_EXERCISE OBJECTIVE:_
Read through the records below and copy each line that uses the word "lilac".

━━━ DATA UNDER STUDY ━━━

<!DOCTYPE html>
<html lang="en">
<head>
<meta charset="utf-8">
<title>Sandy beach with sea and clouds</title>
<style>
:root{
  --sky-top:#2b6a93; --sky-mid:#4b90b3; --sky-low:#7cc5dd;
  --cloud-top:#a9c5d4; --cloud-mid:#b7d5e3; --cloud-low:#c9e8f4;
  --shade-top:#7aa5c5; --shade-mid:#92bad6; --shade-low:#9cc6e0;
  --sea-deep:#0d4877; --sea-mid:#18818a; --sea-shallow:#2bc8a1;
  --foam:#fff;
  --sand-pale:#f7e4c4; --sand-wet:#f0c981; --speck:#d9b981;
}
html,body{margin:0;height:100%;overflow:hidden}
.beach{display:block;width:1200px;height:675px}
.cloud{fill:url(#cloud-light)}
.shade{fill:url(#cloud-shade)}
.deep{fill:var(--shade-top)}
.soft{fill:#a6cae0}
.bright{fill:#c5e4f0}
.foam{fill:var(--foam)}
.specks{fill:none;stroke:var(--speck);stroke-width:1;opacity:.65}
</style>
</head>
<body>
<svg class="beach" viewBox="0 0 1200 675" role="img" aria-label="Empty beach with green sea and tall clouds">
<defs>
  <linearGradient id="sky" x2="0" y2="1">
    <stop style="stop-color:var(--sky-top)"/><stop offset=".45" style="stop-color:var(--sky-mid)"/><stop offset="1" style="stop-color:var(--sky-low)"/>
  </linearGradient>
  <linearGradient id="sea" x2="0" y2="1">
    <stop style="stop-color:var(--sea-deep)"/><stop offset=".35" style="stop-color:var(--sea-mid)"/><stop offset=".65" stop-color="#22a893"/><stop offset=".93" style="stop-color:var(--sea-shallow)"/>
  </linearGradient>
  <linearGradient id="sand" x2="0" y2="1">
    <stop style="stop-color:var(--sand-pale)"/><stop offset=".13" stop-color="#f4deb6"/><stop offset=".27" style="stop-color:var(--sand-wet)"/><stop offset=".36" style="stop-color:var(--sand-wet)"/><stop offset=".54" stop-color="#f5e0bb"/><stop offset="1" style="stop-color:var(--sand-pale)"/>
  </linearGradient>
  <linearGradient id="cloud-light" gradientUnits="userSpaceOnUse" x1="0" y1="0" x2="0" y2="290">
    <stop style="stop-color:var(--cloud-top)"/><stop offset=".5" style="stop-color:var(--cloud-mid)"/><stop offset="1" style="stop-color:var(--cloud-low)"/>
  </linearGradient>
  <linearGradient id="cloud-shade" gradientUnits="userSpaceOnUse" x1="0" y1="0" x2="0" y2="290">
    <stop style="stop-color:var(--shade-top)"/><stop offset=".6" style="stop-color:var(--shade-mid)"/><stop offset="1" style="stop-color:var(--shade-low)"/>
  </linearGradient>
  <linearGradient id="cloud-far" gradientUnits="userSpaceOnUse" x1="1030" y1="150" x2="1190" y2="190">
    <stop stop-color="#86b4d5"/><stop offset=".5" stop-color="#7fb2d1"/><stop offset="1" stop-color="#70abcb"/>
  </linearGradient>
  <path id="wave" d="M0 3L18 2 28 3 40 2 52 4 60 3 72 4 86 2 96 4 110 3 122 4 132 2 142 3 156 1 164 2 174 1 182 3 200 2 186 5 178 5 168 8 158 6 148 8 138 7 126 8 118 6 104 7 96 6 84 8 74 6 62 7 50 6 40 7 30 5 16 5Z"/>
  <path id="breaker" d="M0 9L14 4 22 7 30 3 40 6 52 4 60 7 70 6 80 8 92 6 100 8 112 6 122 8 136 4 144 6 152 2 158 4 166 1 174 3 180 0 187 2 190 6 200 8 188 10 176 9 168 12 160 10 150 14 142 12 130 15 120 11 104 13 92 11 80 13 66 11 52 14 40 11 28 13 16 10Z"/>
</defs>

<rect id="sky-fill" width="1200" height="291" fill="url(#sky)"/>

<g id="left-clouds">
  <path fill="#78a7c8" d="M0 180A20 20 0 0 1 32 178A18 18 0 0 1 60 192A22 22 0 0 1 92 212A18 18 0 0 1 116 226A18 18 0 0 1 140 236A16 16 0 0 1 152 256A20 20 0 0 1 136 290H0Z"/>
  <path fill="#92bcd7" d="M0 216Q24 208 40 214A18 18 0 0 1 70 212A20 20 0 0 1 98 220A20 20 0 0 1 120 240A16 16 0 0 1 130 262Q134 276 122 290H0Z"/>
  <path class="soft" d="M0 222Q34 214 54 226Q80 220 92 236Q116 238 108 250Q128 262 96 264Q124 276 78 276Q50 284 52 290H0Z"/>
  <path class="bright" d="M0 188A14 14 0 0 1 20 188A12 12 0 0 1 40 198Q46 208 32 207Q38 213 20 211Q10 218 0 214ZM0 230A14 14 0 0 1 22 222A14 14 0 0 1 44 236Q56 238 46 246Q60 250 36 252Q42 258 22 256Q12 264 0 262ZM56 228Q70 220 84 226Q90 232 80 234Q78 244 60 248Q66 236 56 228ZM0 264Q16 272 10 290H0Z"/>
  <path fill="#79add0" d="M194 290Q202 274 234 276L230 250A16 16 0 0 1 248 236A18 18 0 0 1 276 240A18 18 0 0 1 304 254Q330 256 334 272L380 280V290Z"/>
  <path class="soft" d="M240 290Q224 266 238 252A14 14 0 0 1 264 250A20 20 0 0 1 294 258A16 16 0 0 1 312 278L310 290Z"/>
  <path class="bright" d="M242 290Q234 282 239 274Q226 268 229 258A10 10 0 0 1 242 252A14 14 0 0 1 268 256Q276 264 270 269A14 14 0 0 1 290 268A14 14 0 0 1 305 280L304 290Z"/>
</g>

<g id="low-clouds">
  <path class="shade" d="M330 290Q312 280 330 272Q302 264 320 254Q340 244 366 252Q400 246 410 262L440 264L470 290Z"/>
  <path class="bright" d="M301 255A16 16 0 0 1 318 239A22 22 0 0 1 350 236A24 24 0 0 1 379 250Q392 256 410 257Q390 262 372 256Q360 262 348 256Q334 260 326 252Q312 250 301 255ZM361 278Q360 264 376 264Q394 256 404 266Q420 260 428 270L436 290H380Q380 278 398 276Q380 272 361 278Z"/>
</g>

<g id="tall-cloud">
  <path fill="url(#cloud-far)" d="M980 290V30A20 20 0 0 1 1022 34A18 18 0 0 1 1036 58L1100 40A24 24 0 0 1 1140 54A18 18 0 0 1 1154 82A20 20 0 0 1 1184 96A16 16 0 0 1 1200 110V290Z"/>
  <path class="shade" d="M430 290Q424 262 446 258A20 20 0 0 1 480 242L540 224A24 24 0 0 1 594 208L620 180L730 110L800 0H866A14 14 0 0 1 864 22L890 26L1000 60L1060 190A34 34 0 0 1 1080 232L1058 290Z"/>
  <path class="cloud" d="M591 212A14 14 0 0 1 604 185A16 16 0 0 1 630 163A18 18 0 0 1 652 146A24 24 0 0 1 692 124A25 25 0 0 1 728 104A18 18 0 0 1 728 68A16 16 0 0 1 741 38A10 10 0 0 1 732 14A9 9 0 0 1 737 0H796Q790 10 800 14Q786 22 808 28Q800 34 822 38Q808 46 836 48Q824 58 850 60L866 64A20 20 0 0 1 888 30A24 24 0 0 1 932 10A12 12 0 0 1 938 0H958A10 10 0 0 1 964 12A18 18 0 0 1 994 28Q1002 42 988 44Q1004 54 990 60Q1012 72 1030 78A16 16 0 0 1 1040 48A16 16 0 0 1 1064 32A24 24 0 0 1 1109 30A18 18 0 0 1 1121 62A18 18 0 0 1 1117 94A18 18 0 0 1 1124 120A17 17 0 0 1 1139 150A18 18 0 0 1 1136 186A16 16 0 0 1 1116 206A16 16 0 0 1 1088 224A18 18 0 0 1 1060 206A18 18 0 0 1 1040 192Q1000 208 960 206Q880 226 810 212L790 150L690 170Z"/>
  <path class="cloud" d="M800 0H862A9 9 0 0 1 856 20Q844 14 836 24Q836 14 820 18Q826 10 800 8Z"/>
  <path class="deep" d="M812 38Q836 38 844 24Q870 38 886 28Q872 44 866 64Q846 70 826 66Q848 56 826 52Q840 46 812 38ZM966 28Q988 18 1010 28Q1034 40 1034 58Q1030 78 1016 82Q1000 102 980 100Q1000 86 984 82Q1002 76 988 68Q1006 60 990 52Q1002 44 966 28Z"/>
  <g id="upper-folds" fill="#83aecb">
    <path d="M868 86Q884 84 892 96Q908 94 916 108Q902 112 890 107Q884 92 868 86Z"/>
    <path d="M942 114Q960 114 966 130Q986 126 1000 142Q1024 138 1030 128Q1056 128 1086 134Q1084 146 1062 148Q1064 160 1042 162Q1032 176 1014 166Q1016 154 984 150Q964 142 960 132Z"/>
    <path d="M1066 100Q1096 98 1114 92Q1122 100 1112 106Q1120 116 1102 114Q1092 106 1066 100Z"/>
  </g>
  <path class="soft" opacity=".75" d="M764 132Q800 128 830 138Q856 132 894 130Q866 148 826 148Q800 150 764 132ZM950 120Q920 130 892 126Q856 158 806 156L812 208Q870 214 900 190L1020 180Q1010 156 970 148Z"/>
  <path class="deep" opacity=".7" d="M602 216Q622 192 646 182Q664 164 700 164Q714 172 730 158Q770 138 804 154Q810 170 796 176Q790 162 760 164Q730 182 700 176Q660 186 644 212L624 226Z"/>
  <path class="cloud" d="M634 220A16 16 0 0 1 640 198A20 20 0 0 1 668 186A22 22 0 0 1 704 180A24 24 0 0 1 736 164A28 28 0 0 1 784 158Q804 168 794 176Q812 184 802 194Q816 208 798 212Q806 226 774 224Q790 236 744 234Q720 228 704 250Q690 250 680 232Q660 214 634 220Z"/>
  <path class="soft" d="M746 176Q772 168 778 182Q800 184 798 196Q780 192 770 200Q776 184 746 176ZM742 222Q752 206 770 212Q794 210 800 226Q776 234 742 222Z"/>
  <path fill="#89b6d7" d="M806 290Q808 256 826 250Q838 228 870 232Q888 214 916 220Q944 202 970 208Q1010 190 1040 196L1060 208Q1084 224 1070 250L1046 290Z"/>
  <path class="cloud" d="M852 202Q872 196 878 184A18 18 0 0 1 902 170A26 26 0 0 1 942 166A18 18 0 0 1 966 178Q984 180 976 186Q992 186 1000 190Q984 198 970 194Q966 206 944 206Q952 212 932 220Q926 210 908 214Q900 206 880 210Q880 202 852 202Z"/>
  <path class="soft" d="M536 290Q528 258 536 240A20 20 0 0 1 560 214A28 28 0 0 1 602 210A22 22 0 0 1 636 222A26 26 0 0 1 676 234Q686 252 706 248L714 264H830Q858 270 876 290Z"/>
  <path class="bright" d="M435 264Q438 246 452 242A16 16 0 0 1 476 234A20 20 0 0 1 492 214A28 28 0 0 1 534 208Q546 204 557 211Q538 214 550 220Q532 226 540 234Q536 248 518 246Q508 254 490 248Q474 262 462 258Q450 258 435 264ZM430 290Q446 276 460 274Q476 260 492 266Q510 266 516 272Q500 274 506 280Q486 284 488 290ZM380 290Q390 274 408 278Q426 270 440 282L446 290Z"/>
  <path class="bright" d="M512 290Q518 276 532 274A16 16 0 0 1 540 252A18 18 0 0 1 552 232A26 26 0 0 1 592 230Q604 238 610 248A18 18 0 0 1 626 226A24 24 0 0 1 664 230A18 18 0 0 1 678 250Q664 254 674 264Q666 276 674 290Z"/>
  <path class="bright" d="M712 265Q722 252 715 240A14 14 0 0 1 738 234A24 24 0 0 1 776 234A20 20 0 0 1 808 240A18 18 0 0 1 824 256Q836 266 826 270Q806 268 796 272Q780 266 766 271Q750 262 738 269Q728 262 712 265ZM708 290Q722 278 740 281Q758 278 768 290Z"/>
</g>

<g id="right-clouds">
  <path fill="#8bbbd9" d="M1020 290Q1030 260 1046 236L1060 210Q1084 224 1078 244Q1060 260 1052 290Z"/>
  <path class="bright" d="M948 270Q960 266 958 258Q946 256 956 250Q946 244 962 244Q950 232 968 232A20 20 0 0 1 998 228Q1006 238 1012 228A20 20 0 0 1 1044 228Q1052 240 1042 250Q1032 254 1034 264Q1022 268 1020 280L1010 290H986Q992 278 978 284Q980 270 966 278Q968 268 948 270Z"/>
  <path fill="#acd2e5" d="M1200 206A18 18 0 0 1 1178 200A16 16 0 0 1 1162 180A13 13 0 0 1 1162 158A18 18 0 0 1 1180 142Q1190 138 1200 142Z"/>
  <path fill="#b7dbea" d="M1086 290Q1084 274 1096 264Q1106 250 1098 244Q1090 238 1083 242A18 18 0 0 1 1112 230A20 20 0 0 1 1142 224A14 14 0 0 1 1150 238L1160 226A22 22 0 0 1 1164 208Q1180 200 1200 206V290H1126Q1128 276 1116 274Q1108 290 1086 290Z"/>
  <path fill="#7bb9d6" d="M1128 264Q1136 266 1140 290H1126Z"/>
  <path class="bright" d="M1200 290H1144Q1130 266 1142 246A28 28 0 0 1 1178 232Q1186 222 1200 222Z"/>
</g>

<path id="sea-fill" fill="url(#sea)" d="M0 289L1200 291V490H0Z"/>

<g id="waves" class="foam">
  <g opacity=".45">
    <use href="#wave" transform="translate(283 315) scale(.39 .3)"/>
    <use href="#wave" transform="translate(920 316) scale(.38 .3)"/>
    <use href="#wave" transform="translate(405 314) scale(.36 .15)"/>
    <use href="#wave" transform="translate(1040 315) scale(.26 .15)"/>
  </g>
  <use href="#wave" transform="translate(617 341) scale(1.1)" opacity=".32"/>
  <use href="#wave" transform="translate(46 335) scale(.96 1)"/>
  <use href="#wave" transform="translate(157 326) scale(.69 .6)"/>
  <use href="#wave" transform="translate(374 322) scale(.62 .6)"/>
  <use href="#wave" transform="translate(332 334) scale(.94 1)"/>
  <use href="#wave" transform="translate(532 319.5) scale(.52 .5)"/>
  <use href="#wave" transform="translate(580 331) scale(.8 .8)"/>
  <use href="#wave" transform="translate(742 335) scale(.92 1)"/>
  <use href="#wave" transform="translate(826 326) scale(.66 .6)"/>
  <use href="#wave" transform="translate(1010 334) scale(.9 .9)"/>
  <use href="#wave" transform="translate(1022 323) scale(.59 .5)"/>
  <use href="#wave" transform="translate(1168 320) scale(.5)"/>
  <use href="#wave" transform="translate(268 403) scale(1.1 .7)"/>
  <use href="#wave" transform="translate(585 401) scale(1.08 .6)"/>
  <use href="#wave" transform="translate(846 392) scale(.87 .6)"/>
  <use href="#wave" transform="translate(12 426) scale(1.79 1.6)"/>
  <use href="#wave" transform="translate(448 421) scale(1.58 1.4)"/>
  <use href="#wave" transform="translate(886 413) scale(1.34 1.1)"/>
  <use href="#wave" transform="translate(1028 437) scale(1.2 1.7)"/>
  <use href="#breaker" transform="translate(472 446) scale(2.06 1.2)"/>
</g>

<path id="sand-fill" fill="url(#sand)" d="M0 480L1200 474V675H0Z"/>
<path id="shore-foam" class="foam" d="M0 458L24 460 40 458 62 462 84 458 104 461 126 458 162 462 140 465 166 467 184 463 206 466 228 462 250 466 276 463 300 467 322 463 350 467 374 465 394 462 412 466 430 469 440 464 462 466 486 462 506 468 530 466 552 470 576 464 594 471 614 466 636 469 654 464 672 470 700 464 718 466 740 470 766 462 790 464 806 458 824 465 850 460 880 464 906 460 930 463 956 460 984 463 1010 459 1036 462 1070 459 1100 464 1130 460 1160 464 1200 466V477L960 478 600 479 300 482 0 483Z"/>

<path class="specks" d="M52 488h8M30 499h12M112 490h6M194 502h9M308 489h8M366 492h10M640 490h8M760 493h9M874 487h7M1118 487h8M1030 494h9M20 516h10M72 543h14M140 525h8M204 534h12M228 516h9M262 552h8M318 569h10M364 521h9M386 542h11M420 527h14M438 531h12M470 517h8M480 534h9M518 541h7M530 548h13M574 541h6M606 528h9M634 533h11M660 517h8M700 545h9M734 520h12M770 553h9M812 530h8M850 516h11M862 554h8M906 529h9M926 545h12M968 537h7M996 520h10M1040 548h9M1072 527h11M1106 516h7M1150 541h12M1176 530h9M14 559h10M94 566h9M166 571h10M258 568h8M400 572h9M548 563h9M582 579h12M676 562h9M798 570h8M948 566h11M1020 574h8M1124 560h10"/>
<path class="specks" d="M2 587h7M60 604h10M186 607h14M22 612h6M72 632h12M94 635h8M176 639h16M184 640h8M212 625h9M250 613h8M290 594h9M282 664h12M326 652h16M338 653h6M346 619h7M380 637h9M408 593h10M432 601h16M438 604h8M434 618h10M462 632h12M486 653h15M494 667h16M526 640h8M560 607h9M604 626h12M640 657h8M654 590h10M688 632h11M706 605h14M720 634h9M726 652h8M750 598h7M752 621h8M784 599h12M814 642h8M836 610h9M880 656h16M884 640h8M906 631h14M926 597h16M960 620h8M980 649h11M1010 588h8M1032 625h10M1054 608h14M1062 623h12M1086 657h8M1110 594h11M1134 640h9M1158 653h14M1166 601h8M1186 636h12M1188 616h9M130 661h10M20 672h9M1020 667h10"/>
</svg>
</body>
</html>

━━━
━━━ DATA UNDER STUDY ━━━

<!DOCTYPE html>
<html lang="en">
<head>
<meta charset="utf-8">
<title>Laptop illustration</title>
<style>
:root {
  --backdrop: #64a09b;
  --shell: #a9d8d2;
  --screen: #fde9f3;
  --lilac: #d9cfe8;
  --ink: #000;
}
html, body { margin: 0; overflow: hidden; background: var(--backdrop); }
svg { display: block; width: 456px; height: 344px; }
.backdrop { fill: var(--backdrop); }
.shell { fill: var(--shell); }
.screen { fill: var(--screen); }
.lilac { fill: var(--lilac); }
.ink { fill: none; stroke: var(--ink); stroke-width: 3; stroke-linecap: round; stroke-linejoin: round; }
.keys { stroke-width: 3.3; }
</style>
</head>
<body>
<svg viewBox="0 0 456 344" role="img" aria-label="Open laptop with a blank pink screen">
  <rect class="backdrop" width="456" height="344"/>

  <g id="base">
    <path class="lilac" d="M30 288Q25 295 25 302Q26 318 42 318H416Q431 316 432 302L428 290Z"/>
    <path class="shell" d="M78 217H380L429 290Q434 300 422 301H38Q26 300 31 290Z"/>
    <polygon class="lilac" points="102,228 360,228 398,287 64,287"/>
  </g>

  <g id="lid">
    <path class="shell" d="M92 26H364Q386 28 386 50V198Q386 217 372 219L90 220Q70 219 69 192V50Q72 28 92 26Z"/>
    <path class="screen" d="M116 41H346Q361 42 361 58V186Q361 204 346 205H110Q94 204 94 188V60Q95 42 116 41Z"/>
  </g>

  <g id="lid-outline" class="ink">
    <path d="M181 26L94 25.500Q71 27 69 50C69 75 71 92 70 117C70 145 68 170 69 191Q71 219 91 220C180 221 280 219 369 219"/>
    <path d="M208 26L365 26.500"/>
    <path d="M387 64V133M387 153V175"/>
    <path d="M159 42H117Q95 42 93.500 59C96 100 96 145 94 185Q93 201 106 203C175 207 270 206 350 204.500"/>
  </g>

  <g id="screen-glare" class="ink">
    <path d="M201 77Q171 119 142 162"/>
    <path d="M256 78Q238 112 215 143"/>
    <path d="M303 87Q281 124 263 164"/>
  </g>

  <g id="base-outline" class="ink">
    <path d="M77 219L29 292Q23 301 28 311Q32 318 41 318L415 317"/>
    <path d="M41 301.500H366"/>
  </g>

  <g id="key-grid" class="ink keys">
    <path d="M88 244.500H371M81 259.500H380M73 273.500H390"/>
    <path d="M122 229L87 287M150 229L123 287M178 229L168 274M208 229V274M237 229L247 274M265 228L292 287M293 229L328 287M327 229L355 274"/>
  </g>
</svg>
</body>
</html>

━━━

_ANSWER SECTION:_
  --lilac: #d9cfe8;
.lilac { fill: var(--lilac); }
    <path class="lilac" d="M30 288Q25 295 25 302Q26 318 42 318H416Q431 316 432 302L428 290Z"/>
    <polygon class="lilac" points="102,228 360,228 398,287 64,287"/>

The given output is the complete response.